Flashing yellow or amber lights mean the bus is preparing to stop and pick up or discharge students. Drivers may pass the bus at this point, but be prepared to stop because the lights may change to red very quickly.
If you are on a two-lane road, you must stop for a school bus with flashing red lights and the Stop sign arm extended. This means students are boarding or exiting the bus. The bus' red lights are activated when the door is opened. If you pass at this point, you put students at serious risk of injury. The bus driver may report this infraction, and you may be ticketed.
If you are on a four-lane road or divided highway, you don’t have to stop for a school bus with its red lights on. A bus driver will never allow students to cross this type of roadway.
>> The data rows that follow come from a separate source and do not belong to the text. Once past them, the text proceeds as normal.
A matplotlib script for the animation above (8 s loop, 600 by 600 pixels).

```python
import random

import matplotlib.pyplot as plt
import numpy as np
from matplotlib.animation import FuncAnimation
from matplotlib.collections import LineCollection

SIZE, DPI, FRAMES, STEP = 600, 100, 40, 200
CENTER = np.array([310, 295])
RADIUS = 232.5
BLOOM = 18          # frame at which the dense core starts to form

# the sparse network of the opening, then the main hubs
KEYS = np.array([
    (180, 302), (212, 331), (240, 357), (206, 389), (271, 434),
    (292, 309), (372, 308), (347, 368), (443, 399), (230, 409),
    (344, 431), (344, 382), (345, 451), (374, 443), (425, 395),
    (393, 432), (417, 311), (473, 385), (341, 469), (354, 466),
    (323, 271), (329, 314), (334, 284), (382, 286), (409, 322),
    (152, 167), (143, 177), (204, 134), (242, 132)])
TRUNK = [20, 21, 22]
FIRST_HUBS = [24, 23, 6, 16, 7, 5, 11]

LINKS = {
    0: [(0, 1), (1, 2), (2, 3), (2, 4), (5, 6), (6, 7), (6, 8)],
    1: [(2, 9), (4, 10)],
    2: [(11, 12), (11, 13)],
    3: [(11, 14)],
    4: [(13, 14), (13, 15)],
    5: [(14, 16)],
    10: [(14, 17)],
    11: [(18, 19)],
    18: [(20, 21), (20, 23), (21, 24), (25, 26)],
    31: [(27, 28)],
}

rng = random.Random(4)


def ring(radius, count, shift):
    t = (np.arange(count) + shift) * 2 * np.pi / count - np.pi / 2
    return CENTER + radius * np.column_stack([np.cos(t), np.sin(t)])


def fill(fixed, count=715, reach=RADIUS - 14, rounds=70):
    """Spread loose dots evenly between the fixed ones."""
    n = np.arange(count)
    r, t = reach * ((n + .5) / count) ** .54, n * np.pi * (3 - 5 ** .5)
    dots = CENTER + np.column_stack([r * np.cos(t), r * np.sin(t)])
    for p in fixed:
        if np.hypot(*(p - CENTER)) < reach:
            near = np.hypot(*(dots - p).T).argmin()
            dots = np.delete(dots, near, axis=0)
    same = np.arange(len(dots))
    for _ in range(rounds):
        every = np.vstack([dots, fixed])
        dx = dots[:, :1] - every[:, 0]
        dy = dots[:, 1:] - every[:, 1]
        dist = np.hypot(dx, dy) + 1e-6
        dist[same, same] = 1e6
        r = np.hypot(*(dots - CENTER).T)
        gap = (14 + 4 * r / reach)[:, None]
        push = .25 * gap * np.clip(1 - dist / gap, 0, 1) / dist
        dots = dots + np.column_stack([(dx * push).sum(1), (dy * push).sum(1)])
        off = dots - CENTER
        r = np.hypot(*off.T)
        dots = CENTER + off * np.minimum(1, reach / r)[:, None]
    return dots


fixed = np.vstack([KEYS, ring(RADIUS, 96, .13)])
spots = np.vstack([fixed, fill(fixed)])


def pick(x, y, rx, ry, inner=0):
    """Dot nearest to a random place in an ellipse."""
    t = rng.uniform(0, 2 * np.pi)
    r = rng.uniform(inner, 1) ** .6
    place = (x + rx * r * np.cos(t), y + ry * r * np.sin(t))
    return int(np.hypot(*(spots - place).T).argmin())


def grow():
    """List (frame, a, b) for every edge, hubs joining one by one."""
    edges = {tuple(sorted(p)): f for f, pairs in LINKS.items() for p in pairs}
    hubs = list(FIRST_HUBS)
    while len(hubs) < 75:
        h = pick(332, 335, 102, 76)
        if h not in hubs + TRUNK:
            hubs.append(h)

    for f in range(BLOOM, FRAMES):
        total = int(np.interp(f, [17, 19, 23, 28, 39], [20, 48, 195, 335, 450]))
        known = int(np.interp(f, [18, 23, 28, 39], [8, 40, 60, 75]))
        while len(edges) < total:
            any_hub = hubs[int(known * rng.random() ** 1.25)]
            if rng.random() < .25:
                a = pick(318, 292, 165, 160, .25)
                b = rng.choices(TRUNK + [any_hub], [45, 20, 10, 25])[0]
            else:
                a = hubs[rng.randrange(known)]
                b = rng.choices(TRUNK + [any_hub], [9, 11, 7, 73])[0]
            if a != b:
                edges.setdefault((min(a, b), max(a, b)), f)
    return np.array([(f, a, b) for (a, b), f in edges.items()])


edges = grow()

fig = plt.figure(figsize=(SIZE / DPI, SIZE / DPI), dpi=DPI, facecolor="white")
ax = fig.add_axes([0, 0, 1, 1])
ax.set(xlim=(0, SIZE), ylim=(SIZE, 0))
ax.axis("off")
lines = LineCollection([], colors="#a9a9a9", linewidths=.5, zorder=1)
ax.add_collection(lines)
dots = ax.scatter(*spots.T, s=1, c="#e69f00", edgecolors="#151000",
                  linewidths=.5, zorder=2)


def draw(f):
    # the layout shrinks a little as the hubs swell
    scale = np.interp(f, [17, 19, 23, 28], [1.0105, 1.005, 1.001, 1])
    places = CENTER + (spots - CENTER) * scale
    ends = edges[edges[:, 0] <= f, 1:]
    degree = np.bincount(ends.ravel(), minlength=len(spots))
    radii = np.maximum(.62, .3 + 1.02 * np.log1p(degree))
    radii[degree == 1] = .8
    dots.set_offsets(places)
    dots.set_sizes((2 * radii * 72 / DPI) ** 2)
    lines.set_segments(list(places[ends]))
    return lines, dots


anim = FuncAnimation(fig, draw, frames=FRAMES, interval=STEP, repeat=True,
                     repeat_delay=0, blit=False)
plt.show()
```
A driver’s open hand in the bus window is a signal to students outside the bus. The driver is not waving at you or signaling you.
It is legal for emergency vehicles with sirens on to carefully pass a stopped school bus with its red lights on.
A school bus must stop at all railroad crossings. Bus drivers put on the yellow hazard lights and set the parking brakes at the crossing. An approaching vehicle may pass the bus at the railroad crossing.
School buses don’t use warning or hazard lights in school-loading zones. Yellow buses always load or unload on the curb side of the school and off the traveled roadway. Use extra caution in loading zones.
Obey all loading-zone signs at schools. Police will ticket drivers who park in these designated areas. Many buildings have multiple buses for students.